[Available data]
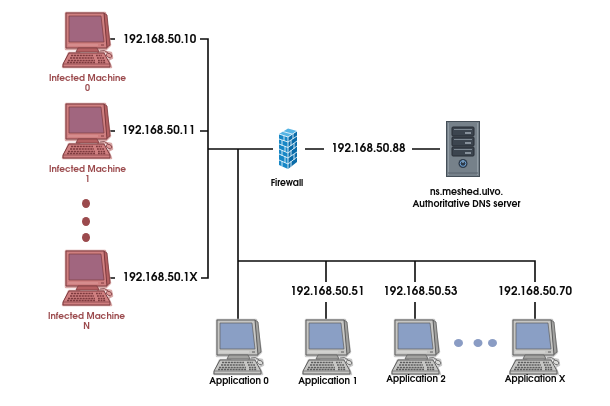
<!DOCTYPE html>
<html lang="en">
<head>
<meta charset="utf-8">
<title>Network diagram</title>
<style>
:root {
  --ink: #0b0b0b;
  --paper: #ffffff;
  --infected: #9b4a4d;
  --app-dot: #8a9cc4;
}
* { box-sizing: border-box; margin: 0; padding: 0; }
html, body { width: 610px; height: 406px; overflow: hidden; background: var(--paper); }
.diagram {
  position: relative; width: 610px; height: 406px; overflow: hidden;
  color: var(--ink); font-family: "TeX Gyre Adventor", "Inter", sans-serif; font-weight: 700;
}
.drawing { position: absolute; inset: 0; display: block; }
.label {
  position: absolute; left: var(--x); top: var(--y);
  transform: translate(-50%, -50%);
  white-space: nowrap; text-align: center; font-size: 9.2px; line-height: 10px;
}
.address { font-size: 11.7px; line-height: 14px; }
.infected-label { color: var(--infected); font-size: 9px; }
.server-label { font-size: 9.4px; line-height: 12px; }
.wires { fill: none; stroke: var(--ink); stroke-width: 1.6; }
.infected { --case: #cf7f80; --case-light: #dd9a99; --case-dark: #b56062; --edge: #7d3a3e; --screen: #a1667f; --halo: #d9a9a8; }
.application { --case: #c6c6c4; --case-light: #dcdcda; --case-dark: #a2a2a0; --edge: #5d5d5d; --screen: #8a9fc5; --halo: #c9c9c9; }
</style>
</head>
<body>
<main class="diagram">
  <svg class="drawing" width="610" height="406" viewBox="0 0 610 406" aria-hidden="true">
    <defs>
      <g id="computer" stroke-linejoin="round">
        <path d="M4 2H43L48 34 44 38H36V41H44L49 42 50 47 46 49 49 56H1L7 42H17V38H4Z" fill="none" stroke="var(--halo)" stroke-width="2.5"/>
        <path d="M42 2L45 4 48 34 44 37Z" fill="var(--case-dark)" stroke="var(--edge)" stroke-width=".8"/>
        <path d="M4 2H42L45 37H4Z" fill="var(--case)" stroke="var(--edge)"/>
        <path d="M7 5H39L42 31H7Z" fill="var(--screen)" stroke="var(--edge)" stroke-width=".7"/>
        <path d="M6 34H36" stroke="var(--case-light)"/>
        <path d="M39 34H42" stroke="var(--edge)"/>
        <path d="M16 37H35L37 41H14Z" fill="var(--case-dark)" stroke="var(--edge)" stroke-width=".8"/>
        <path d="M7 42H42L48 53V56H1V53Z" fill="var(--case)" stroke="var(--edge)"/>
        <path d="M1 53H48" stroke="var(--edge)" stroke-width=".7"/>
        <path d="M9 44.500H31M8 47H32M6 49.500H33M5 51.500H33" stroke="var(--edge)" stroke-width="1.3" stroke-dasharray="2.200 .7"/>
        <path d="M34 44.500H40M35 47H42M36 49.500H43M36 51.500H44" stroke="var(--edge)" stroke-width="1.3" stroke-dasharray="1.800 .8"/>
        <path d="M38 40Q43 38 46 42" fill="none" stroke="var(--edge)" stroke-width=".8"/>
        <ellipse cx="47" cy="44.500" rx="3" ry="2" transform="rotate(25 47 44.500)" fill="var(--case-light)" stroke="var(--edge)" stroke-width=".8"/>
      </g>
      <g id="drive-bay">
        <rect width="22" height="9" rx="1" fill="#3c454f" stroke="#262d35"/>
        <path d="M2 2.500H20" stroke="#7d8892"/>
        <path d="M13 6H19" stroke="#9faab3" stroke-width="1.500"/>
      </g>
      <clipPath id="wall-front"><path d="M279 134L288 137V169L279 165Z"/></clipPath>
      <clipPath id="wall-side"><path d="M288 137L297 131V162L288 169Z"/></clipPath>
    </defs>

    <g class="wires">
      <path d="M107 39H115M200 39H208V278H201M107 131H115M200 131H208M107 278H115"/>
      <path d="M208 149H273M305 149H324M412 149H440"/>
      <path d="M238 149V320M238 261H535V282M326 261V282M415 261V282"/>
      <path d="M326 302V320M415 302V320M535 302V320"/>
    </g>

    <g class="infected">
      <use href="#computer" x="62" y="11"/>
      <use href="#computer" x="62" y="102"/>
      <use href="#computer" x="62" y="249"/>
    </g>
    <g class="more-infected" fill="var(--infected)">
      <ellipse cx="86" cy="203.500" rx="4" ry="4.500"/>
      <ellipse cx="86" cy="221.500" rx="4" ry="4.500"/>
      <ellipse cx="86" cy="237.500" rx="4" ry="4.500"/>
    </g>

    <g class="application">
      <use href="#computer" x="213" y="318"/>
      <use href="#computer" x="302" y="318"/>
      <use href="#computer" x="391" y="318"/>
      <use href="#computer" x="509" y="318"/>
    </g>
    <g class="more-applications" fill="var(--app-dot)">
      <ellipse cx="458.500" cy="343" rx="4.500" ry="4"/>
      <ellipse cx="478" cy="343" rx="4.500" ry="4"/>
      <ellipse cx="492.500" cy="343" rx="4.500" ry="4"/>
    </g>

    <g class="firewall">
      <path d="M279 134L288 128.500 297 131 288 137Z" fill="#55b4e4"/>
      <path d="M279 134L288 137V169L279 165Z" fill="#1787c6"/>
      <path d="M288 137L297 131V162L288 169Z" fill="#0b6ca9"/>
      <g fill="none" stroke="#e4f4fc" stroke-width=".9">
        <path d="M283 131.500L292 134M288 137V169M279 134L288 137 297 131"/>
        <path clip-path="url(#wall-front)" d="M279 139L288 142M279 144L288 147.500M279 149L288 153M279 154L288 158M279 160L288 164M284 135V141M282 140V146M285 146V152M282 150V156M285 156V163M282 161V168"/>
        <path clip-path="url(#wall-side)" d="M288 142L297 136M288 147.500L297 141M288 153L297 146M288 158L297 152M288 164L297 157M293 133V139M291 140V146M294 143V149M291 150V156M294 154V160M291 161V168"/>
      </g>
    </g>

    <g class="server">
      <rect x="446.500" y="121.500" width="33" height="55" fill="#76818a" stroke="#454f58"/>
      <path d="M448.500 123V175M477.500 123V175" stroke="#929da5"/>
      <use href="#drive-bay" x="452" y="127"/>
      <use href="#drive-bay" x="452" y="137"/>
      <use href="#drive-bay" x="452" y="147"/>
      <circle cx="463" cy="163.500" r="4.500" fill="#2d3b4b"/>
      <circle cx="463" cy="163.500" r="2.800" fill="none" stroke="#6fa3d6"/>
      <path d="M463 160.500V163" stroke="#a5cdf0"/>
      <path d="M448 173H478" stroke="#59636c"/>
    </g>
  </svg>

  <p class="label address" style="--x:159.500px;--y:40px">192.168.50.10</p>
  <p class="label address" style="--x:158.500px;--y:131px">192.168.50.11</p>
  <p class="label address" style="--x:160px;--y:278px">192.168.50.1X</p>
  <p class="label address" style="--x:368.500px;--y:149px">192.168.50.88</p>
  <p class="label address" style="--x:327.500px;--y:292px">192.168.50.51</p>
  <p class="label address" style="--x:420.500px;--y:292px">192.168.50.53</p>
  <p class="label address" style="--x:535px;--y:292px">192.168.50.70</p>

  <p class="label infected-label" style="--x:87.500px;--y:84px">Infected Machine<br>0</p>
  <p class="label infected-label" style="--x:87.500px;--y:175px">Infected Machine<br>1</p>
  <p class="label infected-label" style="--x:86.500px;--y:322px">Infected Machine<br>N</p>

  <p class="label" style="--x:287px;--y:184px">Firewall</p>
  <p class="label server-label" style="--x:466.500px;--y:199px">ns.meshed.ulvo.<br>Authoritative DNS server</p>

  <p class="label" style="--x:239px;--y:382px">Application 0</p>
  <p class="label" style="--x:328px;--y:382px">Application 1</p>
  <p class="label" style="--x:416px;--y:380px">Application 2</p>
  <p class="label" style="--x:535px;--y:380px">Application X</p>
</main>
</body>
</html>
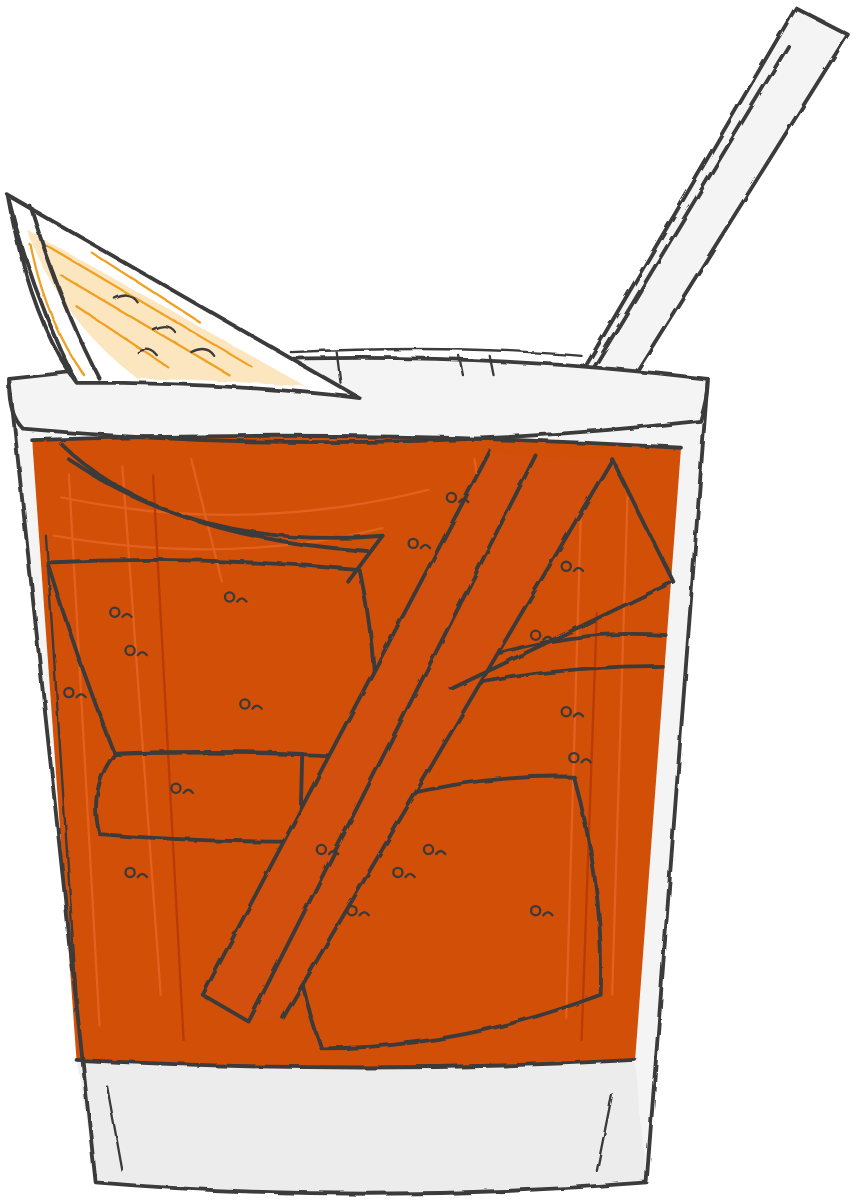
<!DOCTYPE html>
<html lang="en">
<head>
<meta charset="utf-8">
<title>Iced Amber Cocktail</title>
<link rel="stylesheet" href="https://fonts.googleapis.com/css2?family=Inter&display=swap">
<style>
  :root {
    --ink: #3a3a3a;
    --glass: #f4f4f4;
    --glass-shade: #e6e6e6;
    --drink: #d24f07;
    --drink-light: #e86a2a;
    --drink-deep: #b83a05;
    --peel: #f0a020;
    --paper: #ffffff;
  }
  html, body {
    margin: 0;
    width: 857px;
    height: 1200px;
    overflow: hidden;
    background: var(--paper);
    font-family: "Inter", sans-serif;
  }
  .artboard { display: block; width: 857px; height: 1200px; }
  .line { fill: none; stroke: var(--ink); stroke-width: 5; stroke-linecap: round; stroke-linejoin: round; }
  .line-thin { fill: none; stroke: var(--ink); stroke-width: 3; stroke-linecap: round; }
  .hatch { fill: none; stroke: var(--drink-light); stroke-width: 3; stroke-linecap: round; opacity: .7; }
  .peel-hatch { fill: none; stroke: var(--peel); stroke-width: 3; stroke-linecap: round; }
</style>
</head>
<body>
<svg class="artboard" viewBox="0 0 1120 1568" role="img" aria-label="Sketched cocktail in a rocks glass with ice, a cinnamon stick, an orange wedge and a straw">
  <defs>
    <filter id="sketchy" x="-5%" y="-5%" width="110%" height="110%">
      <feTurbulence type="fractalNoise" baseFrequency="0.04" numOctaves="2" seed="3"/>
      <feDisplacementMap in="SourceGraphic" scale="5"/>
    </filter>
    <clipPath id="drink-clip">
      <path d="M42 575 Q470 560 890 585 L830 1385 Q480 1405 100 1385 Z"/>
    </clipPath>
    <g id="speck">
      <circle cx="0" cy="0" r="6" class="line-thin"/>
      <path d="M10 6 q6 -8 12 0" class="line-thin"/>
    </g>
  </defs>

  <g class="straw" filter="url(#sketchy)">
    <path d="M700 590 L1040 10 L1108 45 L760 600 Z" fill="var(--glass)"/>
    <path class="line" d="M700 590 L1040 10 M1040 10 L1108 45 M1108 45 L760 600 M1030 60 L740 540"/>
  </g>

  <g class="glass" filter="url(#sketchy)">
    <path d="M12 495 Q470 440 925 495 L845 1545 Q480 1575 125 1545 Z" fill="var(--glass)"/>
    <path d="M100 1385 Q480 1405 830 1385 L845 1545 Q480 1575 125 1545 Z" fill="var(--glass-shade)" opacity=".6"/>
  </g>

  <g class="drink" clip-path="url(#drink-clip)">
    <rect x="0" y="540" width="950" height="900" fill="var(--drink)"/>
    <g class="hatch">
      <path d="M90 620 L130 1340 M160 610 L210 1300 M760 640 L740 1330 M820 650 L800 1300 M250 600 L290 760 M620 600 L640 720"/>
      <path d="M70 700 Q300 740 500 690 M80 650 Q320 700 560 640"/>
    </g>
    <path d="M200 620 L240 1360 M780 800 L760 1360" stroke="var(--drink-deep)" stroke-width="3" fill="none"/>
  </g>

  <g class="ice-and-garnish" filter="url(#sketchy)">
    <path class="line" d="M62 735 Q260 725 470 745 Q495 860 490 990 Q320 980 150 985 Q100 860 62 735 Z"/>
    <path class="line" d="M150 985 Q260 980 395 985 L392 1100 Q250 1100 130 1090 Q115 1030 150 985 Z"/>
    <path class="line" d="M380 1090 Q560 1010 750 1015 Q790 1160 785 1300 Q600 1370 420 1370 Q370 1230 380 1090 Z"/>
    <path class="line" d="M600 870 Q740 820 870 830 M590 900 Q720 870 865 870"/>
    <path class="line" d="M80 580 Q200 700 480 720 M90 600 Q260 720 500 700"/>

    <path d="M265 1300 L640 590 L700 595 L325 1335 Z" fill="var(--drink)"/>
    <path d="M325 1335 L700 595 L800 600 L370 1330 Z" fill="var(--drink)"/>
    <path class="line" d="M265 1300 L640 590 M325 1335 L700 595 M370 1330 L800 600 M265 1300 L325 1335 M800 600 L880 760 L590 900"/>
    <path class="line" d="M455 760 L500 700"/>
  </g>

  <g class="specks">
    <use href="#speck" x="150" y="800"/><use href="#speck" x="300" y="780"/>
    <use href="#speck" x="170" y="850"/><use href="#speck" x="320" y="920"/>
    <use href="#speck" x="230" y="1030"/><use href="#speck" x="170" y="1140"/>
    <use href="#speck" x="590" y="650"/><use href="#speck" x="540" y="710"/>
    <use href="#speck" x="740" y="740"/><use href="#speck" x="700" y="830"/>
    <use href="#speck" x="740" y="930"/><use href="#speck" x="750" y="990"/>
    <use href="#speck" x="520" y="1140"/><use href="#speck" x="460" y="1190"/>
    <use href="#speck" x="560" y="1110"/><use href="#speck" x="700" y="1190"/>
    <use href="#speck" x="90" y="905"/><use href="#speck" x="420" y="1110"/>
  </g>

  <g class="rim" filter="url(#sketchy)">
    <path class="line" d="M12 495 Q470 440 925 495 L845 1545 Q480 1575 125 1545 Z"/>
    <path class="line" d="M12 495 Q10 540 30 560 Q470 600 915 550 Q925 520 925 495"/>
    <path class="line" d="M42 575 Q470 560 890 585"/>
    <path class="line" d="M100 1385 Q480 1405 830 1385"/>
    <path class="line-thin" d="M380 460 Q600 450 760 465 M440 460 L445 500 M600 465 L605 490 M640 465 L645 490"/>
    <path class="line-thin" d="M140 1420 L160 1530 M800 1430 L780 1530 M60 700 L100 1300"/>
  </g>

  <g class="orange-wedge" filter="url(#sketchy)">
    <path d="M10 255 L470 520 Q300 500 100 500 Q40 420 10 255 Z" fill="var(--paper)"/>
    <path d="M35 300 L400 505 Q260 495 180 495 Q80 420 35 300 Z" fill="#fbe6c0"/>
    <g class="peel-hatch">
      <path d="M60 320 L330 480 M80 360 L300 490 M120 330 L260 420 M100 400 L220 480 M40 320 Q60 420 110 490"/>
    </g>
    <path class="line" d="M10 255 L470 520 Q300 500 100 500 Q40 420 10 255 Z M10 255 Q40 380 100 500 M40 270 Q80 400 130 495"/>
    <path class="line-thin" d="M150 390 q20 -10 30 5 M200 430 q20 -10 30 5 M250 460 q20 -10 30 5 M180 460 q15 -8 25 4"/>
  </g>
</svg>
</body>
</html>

[Task statement] For each line of the entries that contains the word "drive", make a copy.

[Output below]
      <g id="drive-bay">
      <use href="#drive-bay" x="452" y="127"/>
      <use href="#drive-bay" x="452" y="137"/>
      <use href="#drive-bay" x="452" y="147"/>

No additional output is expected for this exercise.